One of the main reasons why so many people miss out on the exquisite experience of their conscious awareness is that they’re having an identity crisis. Quite simply, they think they are someone or something they’re not. They think they are the voice in their head and, as a result, rely on what it says too heavily for defining who they are and what they’re capable of. They think they are what they are feeling emotionally. They think they are their body, having identified with it from an early age. Or they think they are their relationship status, job title, religious affiliation or the long list of other labels that they’ve found to help define who they are.
It is normal to be on the search to find meaning from all of the potential sources listed above. Whether aware of it or not, there’s a big chance that you, too, have been exploring the answer to life’s big question: Who am I? Without guidance it is extremely easy to fall into the understandable assumption of thinking that you are the temporary and transient traits that so many others think they are, too:
I must be the voice in my head because it sounds like me.
I must be my emotions because I feel them inside me so intimately.
I must be my body because it’s been with me since I was born.
I must be my job title because that’s what I tell people I am when asked what I do.

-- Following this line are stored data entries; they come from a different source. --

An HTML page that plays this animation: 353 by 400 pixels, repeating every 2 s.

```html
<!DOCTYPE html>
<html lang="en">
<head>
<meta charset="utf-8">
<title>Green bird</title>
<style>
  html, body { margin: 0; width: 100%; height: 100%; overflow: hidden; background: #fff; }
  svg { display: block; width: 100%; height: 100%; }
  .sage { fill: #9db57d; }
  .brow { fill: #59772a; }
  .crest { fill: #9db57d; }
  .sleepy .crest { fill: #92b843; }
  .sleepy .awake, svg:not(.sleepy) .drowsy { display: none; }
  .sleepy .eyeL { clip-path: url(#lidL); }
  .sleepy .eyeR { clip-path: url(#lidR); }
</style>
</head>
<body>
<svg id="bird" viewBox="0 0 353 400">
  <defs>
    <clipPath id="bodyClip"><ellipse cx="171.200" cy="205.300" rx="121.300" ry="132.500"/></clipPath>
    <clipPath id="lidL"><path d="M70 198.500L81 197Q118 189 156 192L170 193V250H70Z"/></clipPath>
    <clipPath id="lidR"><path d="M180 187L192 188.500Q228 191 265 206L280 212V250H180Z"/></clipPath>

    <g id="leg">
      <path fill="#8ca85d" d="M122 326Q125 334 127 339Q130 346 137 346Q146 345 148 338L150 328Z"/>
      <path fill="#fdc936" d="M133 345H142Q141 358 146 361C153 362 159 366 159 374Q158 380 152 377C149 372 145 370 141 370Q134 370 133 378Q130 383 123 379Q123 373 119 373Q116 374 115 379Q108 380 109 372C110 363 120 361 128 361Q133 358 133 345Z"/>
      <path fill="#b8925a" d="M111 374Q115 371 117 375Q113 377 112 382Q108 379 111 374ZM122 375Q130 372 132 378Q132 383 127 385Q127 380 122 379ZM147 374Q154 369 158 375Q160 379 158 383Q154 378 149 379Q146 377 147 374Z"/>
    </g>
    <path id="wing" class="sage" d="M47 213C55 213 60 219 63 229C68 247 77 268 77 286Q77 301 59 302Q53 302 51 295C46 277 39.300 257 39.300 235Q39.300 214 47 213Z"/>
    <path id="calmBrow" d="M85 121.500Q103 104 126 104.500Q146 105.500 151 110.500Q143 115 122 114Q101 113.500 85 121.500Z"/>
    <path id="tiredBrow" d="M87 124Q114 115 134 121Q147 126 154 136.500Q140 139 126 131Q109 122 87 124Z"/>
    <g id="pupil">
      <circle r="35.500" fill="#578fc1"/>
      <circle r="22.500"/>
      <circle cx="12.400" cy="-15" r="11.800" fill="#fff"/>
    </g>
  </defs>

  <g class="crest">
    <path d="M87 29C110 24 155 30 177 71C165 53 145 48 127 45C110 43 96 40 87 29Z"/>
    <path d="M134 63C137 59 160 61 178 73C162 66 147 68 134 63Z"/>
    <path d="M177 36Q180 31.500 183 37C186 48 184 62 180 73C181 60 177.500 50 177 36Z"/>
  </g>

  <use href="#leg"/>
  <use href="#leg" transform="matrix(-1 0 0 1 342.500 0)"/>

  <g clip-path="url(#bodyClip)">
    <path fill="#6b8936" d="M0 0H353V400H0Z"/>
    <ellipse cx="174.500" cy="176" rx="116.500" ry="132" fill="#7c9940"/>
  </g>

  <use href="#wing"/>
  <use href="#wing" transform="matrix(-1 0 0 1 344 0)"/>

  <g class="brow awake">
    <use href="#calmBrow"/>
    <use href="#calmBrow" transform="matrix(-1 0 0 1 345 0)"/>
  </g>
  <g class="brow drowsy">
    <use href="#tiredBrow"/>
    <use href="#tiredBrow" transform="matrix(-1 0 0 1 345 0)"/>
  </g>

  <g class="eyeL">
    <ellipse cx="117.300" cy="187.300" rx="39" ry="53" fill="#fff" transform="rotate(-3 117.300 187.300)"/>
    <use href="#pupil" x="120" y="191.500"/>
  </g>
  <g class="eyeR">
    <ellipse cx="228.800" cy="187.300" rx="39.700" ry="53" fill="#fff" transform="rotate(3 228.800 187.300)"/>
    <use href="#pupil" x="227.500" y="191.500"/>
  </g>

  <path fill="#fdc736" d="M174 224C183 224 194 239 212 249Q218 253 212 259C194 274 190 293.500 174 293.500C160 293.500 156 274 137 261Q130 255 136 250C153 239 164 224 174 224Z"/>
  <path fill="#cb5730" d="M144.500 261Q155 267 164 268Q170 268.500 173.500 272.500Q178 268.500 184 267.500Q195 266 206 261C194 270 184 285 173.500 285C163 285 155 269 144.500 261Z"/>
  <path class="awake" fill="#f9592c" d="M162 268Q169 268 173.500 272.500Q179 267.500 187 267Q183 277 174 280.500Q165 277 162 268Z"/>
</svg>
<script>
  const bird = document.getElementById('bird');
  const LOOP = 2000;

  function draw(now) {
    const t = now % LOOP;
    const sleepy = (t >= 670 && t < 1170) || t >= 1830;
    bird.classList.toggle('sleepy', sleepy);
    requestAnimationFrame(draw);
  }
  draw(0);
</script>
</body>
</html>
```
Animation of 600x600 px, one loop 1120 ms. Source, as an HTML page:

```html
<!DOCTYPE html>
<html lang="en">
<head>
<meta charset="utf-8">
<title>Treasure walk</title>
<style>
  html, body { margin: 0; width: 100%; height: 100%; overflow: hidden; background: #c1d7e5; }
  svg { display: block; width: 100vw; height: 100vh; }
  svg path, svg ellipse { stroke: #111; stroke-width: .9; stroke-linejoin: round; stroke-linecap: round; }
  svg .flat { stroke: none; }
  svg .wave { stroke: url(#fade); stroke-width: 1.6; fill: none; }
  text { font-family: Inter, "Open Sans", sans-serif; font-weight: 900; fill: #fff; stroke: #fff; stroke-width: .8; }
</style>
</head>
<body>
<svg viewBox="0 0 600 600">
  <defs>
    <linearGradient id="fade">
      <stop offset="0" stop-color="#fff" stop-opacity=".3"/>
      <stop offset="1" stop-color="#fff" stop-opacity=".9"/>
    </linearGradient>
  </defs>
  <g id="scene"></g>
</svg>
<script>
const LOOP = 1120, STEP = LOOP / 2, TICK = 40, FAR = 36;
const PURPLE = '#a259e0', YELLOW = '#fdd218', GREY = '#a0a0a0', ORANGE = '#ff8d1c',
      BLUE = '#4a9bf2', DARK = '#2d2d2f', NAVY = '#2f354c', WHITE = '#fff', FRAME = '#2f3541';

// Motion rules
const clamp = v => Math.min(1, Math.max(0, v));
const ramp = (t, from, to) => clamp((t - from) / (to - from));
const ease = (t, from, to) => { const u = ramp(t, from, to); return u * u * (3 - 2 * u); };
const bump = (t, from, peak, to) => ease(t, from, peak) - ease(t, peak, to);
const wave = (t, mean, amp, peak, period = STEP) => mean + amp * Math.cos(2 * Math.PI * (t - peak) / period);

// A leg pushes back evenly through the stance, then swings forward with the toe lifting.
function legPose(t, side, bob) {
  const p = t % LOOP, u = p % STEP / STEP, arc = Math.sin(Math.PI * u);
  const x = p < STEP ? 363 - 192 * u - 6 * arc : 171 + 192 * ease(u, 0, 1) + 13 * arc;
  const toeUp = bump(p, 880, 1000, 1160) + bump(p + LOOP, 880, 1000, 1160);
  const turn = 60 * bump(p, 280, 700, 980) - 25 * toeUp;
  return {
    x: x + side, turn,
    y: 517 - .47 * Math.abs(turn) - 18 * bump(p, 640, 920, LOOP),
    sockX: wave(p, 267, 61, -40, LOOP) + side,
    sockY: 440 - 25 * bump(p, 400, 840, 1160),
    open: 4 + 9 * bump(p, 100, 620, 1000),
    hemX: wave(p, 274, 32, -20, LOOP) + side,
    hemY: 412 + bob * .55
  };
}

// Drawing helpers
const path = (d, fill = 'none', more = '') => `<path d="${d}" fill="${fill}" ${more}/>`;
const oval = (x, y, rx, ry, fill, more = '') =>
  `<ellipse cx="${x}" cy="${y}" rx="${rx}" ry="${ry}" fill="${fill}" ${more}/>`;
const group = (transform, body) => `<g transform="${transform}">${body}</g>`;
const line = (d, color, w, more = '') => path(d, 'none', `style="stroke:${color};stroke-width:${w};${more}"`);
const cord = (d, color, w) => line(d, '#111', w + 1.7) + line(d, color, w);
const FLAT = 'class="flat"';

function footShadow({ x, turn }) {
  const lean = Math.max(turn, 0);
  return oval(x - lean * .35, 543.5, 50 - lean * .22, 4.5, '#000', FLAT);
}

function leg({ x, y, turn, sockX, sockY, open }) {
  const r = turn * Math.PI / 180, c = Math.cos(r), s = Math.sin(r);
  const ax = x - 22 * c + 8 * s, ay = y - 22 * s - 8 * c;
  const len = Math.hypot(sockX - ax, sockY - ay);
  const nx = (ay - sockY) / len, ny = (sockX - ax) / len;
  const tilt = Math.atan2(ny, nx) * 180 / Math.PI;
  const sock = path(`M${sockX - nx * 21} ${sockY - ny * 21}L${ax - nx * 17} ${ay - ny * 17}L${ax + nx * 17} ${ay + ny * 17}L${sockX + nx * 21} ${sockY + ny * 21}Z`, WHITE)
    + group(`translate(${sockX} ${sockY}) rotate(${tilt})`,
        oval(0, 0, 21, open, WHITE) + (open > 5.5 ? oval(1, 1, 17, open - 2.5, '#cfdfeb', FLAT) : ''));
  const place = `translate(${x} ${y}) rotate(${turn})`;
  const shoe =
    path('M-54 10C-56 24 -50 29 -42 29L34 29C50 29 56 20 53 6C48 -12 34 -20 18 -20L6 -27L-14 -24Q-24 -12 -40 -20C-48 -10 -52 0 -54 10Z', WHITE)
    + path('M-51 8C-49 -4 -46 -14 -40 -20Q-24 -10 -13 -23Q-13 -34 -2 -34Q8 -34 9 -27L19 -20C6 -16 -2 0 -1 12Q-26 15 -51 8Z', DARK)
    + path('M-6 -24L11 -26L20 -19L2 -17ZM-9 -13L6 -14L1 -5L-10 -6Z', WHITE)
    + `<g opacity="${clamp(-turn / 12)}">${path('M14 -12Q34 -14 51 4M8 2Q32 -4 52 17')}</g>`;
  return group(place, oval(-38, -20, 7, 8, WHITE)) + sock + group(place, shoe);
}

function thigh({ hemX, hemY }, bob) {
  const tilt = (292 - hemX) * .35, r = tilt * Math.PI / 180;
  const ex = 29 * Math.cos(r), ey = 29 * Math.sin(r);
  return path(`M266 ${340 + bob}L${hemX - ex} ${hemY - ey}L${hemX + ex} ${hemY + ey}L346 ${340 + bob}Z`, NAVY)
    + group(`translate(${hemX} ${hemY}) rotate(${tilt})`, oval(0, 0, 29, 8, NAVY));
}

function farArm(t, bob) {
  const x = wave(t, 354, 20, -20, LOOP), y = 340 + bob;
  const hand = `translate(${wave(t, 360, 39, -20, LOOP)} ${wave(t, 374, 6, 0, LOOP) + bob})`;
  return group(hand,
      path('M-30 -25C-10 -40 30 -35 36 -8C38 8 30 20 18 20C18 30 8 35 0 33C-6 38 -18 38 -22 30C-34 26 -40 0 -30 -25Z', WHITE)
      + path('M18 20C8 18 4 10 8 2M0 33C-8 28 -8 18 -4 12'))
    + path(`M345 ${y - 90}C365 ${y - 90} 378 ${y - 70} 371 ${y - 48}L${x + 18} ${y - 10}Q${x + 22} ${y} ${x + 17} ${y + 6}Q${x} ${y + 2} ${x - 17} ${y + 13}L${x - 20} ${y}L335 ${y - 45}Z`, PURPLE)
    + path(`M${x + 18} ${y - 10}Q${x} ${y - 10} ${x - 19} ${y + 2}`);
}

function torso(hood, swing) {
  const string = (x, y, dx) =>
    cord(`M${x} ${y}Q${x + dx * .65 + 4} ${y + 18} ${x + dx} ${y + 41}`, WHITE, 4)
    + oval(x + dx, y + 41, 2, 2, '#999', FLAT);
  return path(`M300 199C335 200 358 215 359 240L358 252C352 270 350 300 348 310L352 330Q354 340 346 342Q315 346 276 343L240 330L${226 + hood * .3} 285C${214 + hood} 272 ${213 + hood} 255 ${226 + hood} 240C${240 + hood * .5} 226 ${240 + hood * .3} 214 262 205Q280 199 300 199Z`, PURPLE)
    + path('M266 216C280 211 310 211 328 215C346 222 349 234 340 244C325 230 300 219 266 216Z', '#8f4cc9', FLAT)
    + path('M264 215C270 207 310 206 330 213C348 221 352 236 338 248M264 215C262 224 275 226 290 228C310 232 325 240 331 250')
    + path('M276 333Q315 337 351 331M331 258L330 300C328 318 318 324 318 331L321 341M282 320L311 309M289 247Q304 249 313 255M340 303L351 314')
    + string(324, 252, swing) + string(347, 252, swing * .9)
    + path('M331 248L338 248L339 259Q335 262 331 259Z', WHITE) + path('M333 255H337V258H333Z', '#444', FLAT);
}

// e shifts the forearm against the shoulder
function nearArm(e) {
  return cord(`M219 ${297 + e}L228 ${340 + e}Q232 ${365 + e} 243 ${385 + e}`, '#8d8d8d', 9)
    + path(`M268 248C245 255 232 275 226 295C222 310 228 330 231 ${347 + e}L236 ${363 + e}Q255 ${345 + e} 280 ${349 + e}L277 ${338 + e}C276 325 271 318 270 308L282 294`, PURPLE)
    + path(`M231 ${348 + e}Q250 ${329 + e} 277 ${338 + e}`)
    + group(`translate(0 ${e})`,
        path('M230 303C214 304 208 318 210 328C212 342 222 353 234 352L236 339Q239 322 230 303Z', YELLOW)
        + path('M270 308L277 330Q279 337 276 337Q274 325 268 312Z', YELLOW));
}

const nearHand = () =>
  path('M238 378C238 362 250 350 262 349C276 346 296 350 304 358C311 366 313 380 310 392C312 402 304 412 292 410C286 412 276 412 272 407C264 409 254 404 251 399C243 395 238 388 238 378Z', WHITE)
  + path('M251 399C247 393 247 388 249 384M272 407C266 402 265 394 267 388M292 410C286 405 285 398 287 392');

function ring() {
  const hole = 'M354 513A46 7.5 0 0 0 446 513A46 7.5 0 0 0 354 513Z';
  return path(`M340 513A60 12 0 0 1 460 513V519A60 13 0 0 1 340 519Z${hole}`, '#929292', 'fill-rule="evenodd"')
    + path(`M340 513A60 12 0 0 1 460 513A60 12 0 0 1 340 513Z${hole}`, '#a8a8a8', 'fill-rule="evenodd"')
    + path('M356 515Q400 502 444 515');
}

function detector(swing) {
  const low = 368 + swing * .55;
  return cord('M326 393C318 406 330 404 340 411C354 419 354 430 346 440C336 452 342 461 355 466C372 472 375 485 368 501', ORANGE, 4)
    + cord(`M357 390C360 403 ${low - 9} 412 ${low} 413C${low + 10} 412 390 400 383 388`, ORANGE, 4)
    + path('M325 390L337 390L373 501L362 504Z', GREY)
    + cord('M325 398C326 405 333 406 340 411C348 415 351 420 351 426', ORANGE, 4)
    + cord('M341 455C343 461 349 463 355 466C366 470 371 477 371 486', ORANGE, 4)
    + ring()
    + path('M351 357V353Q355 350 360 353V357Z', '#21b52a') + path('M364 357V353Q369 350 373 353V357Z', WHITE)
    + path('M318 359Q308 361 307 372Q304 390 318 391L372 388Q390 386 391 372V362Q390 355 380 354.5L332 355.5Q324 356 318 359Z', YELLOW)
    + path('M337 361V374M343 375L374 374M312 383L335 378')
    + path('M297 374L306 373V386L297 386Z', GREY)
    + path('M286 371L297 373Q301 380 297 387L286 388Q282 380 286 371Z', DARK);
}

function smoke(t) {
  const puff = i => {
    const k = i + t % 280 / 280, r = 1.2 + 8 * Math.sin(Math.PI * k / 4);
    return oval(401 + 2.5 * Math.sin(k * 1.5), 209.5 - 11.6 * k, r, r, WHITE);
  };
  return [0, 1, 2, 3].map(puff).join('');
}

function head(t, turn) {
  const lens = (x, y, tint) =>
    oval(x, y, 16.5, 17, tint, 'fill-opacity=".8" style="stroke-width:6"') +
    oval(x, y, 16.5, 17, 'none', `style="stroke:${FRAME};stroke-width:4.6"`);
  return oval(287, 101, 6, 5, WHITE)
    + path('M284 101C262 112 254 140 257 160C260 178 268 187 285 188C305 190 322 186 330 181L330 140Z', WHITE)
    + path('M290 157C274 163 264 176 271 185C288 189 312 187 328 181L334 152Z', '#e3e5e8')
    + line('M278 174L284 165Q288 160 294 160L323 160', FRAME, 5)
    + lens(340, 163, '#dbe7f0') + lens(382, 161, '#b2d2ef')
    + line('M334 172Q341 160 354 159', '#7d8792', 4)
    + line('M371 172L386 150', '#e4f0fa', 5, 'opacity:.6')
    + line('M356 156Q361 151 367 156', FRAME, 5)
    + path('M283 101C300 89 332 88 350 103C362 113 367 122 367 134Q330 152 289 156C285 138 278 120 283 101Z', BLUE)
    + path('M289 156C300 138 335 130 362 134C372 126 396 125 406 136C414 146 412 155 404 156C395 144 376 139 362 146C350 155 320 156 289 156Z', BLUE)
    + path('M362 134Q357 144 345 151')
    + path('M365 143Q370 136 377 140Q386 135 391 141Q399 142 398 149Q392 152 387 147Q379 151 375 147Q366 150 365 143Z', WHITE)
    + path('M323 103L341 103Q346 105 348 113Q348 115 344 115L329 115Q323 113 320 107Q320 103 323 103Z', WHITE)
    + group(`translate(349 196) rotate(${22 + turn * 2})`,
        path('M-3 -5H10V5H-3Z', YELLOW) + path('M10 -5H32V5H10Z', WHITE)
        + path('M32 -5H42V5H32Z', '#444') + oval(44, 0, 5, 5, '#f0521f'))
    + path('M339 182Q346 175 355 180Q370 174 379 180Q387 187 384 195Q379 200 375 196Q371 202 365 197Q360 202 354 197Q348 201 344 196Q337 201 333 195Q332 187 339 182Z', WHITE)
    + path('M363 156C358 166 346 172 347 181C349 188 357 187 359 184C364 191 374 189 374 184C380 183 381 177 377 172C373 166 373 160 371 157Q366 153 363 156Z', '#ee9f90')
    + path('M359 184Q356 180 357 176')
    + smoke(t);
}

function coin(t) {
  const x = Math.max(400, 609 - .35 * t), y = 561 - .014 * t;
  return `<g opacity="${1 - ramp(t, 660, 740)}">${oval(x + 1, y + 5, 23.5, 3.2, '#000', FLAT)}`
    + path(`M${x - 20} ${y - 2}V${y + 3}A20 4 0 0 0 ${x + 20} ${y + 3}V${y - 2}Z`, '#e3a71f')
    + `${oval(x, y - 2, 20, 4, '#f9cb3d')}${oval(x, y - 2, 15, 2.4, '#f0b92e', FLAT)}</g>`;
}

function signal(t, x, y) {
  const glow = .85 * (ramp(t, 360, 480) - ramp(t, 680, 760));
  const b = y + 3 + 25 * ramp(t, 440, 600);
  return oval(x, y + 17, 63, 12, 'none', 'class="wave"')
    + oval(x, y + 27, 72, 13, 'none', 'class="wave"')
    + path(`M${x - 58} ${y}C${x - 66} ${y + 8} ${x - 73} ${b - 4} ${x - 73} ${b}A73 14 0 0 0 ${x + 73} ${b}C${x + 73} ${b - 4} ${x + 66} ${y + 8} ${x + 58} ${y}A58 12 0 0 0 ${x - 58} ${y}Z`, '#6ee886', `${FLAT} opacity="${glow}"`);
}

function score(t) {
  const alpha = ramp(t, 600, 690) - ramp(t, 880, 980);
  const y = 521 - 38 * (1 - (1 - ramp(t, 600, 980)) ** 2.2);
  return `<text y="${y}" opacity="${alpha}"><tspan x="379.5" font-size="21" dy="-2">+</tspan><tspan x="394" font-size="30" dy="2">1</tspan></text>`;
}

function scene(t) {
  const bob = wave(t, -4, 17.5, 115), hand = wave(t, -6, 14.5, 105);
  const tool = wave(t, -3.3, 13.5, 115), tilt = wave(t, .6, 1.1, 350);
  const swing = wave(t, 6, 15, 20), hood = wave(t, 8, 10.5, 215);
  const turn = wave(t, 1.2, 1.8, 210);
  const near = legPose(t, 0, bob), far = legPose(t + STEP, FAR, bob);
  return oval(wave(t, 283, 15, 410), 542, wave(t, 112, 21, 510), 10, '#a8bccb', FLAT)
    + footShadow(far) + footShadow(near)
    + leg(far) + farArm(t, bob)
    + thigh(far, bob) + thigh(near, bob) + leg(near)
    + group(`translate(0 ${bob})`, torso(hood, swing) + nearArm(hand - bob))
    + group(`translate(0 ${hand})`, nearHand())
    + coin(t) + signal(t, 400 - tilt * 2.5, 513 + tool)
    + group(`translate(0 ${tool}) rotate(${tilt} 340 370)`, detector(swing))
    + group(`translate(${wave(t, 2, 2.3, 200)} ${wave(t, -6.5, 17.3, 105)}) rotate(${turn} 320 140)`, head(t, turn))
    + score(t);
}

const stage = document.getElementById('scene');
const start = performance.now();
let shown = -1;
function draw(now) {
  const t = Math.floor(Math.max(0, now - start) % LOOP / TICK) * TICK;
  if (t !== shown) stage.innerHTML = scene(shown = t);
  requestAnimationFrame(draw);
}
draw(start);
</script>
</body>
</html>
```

I must be my relationship status because my marriage certificate says so.
I must be my religion because it is what I believe in so strongly.
The list goes on and on. But none of these things are ultimately you. Yes, they contribute to your personality and what you tend to do with your day, but that does not make them you. Why? They are all temporary, come and go and change. Therefore attempting to find your Self in these transient labels is a bit like trying to stay still in the ocean without an anchor. It’s not going to work and you’ll find yourself drifting. Moving from one mental construct to another can be very confusing – not to mention highly stressful – if you attempt to define who you are from the things in your life that constantly change and are, to a large extent, outside your immediate control.
What if you are not who or what you think? Are you willing to explore a new way of perceiving and experiencing your Self?